■ Data records
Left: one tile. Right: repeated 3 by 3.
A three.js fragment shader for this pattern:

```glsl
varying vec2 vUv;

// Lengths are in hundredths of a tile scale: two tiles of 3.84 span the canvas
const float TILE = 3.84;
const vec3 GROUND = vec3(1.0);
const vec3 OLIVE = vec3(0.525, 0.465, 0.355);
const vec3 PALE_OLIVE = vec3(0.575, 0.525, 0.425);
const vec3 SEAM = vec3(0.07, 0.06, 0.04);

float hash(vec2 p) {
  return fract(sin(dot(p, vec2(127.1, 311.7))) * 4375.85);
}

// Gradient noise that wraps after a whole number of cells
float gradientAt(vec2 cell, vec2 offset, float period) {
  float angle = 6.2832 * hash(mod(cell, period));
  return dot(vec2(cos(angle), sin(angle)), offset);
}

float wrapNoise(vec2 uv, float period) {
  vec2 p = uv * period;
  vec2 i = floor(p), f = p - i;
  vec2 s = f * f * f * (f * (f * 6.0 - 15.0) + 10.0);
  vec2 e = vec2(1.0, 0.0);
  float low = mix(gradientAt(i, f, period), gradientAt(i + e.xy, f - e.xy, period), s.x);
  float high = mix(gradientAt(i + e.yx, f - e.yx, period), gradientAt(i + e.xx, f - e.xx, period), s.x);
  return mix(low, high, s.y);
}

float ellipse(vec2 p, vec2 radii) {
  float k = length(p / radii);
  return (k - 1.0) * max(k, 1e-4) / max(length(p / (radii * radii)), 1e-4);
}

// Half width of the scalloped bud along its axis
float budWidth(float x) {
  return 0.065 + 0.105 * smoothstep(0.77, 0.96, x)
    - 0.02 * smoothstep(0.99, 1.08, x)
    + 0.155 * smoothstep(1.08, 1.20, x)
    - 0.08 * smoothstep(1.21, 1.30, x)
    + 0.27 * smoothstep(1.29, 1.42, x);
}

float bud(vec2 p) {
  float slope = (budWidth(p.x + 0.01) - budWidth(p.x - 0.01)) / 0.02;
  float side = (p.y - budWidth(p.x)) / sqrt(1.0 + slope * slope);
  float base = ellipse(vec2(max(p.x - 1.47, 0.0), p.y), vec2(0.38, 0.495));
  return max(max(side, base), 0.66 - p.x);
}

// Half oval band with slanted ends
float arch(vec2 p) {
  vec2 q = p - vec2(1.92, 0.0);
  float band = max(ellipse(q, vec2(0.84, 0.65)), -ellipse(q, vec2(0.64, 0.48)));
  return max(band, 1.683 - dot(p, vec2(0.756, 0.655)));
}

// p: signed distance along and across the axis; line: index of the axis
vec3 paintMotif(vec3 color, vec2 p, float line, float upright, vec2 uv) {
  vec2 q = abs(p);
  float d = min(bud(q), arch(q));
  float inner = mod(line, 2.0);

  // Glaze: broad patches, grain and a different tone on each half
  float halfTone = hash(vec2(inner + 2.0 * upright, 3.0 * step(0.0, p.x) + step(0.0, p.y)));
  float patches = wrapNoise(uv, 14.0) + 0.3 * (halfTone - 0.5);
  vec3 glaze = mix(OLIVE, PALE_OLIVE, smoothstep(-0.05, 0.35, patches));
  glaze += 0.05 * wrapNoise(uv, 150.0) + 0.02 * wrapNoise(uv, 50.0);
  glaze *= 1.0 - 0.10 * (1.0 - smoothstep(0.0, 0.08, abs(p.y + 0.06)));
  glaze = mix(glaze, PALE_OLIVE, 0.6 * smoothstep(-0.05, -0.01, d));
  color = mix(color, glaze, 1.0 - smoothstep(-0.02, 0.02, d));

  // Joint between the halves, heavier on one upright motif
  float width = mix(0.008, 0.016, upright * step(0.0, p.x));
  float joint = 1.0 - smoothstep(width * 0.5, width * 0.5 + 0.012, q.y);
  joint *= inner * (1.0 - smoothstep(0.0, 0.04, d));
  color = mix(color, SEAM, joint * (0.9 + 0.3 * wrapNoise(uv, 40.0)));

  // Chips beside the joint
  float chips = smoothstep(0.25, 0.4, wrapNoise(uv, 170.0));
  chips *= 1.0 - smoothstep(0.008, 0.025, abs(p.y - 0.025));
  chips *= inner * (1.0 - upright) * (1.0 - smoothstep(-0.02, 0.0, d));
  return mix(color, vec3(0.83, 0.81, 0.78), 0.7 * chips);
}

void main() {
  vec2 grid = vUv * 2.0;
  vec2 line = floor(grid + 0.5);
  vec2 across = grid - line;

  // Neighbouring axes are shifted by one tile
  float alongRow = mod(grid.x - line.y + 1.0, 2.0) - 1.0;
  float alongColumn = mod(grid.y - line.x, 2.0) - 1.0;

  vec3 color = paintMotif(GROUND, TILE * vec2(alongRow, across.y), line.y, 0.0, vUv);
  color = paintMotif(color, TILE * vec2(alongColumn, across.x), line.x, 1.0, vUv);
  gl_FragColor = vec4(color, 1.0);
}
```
--
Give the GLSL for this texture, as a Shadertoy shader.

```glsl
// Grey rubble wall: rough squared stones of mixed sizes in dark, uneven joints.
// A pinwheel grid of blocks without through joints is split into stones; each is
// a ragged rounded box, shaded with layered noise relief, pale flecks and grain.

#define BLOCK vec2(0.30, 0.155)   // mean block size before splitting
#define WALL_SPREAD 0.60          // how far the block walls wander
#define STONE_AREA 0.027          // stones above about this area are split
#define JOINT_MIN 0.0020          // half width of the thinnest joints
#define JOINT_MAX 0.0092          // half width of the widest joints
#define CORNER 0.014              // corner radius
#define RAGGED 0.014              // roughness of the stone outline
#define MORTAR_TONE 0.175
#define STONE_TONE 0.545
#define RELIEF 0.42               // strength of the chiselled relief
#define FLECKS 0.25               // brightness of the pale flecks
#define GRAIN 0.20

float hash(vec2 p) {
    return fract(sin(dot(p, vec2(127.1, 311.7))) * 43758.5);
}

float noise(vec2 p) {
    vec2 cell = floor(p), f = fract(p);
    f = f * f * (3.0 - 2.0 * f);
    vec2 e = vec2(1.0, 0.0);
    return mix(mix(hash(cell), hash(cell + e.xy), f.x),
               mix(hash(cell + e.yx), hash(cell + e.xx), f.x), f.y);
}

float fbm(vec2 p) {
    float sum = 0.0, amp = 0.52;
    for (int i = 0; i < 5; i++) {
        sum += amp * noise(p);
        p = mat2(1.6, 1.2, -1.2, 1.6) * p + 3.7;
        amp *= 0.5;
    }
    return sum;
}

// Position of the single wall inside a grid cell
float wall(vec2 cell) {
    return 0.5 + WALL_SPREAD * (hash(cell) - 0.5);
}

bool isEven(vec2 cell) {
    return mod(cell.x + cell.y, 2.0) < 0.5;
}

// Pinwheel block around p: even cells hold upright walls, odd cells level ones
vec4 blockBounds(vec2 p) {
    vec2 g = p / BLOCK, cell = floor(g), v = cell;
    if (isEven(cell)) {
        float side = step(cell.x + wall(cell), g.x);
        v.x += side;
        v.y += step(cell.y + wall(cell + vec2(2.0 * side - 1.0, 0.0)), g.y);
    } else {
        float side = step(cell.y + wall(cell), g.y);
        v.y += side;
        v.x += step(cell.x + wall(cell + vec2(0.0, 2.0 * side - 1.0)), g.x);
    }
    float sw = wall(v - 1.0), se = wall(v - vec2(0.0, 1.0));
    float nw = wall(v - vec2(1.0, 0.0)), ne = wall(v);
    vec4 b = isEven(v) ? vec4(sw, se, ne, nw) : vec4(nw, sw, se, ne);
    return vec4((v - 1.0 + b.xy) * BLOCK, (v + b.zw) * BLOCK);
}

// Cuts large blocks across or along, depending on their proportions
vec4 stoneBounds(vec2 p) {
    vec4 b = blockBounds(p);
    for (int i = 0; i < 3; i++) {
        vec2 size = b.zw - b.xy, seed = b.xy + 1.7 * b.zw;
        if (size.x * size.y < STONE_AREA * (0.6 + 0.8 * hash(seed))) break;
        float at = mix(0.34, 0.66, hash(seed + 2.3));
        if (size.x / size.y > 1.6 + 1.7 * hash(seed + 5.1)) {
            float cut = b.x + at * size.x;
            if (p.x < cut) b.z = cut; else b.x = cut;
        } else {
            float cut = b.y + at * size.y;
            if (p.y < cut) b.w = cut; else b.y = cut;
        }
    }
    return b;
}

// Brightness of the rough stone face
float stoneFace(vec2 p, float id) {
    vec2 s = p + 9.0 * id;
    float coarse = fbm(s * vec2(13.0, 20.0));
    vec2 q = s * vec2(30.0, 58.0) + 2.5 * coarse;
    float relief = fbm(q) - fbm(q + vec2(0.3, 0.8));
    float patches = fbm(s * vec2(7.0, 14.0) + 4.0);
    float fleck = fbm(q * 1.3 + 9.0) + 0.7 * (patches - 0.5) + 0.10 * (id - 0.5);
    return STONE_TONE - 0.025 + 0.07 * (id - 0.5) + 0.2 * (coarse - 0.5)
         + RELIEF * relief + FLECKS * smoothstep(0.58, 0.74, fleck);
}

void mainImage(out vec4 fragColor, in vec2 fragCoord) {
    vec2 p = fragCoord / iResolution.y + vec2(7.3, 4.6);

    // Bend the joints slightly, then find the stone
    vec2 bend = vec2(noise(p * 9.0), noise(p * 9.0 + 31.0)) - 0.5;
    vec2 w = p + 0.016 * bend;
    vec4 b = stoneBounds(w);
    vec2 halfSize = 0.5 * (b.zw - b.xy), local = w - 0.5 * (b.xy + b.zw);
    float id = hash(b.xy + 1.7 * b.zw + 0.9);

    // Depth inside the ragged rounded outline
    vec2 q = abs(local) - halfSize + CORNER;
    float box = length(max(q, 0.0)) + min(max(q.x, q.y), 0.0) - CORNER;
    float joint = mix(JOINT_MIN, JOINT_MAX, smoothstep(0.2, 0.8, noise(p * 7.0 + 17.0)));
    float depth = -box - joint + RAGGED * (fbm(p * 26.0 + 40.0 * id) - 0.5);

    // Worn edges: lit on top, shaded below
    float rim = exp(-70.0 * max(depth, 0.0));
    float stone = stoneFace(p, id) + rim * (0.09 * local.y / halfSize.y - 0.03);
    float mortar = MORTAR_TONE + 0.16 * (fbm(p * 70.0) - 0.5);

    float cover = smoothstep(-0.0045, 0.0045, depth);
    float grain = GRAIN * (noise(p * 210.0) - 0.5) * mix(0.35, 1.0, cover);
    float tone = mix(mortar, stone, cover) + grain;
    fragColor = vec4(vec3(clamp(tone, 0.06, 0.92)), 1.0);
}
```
* * *
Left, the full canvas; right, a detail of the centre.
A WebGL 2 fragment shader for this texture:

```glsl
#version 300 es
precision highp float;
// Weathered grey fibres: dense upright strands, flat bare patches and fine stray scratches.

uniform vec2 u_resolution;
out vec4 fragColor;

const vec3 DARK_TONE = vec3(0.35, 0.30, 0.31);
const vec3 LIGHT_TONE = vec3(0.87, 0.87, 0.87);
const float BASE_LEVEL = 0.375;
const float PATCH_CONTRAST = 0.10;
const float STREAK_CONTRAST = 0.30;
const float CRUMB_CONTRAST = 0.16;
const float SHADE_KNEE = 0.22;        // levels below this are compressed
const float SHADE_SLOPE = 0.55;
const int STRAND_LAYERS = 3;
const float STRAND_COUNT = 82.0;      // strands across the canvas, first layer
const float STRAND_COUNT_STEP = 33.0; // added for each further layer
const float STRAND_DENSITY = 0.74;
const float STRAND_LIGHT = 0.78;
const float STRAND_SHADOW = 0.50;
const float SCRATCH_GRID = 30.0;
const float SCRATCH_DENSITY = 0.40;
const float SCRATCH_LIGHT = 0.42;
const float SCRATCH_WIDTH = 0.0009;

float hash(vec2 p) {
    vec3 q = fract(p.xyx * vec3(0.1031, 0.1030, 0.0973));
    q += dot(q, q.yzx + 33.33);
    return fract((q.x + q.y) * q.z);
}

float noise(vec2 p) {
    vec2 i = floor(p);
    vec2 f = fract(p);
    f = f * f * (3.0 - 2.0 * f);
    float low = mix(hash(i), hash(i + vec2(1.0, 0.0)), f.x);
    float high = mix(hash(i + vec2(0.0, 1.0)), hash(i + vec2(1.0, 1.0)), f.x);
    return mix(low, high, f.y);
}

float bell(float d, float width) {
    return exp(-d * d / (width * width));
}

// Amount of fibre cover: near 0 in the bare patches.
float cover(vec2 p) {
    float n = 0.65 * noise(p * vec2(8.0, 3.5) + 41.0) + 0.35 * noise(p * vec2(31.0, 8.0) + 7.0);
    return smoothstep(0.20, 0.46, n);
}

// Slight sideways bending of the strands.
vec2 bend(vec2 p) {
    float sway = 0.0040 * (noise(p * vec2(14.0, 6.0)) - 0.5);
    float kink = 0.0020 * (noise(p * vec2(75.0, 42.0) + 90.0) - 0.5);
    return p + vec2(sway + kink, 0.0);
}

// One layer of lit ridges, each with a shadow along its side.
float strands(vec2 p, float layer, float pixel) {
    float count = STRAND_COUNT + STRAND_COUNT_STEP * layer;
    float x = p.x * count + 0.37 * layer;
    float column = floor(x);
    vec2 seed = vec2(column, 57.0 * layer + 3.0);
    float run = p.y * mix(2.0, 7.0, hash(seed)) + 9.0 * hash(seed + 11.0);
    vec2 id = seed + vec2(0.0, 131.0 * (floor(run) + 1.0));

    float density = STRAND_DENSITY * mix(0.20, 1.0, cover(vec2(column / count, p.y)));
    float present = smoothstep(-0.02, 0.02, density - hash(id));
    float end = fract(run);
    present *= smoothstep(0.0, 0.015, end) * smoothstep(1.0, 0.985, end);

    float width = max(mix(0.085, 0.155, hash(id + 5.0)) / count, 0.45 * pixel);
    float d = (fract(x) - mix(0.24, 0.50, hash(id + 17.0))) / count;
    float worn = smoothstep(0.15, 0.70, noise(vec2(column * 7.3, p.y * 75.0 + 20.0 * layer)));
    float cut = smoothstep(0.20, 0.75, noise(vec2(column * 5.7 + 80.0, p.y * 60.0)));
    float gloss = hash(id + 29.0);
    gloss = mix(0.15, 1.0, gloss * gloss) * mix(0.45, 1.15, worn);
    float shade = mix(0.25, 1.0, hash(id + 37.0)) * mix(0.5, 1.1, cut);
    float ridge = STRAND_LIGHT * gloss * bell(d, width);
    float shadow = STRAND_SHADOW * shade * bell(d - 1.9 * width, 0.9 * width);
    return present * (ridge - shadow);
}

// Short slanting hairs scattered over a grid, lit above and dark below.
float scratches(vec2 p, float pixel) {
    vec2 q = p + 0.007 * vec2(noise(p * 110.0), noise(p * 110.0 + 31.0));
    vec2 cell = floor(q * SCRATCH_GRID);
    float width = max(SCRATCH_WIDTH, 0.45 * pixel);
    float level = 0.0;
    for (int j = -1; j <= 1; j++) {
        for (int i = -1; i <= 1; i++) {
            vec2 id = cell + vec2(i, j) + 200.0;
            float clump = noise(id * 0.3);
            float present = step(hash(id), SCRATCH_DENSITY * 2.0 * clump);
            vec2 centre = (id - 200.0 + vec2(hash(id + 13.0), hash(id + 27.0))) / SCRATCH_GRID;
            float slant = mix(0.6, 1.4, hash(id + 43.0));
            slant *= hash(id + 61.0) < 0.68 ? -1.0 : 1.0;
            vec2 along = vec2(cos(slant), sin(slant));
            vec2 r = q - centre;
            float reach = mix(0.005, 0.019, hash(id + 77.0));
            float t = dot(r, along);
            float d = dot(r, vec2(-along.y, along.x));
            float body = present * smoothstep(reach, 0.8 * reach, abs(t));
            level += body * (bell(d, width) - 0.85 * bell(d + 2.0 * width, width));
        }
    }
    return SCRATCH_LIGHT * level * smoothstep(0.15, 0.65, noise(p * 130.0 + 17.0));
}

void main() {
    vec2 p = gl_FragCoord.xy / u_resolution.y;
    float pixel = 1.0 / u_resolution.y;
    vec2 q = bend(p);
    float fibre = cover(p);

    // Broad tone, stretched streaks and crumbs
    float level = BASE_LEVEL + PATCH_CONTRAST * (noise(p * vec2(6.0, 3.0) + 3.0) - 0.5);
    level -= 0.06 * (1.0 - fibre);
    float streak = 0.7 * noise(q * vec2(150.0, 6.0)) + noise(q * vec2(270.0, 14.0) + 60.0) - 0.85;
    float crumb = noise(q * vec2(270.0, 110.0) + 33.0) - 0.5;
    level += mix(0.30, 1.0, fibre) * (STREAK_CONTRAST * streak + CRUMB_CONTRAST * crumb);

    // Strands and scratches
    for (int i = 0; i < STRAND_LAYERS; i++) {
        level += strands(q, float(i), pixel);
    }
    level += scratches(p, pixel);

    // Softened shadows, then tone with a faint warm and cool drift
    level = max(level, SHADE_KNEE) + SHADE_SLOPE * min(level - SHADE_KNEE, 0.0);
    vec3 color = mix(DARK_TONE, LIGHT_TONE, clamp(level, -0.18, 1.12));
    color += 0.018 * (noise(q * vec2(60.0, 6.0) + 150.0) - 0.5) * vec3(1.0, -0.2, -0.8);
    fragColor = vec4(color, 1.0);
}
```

■ Work order
Lines with "floor" in the records: how many are there? Give only the number.

■ Solution for this problem
8